A primary limitation of the present study was the low number of rabbits in each group, making statistical analysis difficult. However, increasing the number of experimental subjects in an animal study bears ethical problems. Another limitation was short follow-up period. A more precise evaluation of results, regarding effect of pannus formation in Group 1 and long-term effect of fractionated radiotherapy in Group 2, would have been possible if the follow-up period had been longer. However, 2 radiotherapy protocols were presently implemented, providing information regarding correct dosage and application of radiotherapy for immune suppression in cases of OCA. To the authors' knowledge, the present is the first study to use radiotherapy to attempt to prevent complications following fresh OCA application.
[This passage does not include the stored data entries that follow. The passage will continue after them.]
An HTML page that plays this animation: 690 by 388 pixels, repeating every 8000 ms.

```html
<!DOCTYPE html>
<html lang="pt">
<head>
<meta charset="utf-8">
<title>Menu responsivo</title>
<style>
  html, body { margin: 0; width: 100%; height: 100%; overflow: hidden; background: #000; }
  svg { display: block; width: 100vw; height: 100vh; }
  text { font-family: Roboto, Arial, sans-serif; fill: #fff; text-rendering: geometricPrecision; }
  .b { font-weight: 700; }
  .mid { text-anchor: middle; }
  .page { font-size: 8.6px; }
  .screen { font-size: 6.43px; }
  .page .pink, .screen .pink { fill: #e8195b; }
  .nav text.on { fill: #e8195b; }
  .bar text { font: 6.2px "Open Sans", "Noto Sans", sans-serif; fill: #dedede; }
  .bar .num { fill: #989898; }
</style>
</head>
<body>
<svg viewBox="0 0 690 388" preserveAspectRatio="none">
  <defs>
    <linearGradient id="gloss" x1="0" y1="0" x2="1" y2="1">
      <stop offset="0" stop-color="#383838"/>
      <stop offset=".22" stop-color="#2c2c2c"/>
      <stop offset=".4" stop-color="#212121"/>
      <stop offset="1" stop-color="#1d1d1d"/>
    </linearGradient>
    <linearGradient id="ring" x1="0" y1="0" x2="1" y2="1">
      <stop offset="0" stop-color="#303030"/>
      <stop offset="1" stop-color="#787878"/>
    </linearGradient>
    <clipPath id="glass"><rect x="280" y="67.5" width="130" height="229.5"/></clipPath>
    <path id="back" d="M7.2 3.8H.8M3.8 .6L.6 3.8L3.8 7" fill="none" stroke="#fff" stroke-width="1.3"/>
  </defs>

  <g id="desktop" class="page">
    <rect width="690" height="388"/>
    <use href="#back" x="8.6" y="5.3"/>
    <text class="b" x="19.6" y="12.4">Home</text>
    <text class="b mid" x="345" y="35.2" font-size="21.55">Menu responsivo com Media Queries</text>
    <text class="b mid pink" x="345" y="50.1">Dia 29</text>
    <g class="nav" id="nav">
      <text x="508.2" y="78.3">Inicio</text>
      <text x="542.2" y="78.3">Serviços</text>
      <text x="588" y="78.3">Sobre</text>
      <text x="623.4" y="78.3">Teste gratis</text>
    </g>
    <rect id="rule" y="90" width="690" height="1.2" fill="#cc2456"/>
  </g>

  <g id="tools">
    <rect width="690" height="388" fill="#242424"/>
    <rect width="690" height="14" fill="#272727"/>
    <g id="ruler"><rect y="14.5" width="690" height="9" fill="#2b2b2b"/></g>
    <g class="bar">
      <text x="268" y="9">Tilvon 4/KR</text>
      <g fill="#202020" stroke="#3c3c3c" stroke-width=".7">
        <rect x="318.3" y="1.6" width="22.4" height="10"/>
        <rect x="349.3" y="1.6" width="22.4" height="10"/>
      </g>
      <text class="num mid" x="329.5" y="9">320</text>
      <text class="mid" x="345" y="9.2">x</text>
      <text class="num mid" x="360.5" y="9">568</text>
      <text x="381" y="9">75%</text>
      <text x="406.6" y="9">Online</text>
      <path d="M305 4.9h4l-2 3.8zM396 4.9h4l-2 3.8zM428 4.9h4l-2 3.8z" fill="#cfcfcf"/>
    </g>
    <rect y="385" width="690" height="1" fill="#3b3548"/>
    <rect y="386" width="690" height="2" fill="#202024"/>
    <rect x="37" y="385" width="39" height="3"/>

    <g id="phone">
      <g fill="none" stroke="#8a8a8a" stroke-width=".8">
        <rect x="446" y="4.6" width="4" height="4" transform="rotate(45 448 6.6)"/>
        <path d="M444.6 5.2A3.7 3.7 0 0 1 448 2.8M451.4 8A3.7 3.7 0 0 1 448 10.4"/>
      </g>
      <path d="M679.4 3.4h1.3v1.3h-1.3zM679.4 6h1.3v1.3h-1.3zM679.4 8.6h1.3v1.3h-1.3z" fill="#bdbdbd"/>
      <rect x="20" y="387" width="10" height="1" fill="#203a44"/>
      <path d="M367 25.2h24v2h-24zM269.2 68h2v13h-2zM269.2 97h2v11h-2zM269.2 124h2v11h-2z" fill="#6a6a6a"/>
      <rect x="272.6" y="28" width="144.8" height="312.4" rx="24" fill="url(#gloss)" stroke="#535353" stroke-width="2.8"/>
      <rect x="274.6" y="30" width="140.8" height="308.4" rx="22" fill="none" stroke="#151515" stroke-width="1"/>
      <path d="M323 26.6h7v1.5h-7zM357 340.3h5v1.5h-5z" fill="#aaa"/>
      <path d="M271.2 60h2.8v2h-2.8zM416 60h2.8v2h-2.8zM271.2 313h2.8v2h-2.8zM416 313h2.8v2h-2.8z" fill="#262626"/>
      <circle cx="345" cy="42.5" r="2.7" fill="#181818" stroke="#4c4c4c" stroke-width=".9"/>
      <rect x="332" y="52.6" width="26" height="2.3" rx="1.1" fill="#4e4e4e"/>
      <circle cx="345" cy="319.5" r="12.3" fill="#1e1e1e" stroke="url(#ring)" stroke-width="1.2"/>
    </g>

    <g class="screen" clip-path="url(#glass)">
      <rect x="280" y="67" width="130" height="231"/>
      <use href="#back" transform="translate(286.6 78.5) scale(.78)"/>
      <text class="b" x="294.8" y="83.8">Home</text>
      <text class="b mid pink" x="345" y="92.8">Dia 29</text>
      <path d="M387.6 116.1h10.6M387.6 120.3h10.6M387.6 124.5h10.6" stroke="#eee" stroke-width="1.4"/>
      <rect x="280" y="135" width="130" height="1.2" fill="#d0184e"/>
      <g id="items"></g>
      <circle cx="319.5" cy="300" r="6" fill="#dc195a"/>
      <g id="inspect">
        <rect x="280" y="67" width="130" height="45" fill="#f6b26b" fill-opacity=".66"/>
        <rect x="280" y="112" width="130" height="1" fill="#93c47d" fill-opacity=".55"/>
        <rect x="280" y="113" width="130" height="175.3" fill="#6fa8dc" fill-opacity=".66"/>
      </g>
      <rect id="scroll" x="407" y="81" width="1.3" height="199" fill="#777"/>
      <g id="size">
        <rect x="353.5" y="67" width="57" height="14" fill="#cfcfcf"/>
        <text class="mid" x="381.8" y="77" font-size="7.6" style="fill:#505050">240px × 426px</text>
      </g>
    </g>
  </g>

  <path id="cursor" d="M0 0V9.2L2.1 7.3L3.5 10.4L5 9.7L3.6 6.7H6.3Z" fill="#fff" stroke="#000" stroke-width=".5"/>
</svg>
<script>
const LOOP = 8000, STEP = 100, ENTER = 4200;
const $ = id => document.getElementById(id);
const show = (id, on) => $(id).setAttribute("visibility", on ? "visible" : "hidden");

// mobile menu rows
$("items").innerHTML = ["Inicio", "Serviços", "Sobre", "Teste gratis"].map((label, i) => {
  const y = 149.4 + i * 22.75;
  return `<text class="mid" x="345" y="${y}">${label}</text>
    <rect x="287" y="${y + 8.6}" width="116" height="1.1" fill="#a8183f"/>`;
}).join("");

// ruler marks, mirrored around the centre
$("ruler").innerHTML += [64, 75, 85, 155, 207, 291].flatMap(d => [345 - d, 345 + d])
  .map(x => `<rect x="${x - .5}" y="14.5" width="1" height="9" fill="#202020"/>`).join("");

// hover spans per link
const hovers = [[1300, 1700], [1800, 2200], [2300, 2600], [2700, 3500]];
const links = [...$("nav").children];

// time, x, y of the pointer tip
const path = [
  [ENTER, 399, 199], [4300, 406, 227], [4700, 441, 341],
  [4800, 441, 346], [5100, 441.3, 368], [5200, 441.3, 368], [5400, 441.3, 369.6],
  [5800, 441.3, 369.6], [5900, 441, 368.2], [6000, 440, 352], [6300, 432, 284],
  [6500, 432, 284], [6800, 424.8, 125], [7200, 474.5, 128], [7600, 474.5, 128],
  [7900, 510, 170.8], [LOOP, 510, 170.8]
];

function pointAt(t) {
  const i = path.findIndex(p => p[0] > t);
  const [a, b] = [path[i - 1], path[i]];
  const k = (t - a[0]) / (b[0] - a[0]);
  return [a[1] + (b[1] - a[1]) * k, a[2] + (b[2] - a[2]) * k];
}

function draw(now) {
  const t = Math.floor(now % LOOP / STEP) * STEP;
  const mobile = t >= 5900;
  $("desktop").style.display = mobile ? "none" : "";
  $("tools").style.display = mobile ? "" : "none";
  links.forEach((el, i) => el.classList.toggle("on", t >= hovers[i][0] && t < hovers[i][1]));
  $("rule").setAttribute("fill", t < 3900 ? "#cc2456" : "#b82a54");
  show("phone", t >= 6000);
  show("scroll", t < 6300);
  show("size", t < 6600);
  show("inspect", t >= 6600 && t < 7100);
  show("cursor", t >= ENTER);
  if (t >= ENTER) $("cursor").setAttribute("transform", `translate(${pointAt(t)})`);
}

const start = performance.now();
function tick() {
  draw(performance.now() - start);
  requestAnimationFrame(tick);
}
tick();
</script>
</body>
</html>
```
In conclusion, fresh OCA triggers an immune reaction characterized by pannus formation. This response can be precluded by low-dose, in vivo fractionated, or high-dose, in vitro single-fraction radiotherapy. Low-dose fractionated radiotherapy has adverse effects on graft-host incorporation. However, total radiotherapy dose administered in fractions will result in less chondrocyte damage in the long term. More severe articular degeneration can be expected with fresh OCA, due to pannus formation. Single-fraction high-dose radiotherapy is not suitable for immune suppression, as it has adverse effects of on chondrocytes, with permanent cartilage damage. Optimal dose regimen of fractionated radiotherapy for immune suppression without any incorporation trouble should be the focus of further investigation.
The authors would like to thank Prof. Ömür Ataoğlu, M.D. for his support in histopathologic evaluation, Prof. Faruk Zorlu, M.D. for his support in radiotherapy application, and Prof. Erdal Cila, M.D. for his contribution to the study design.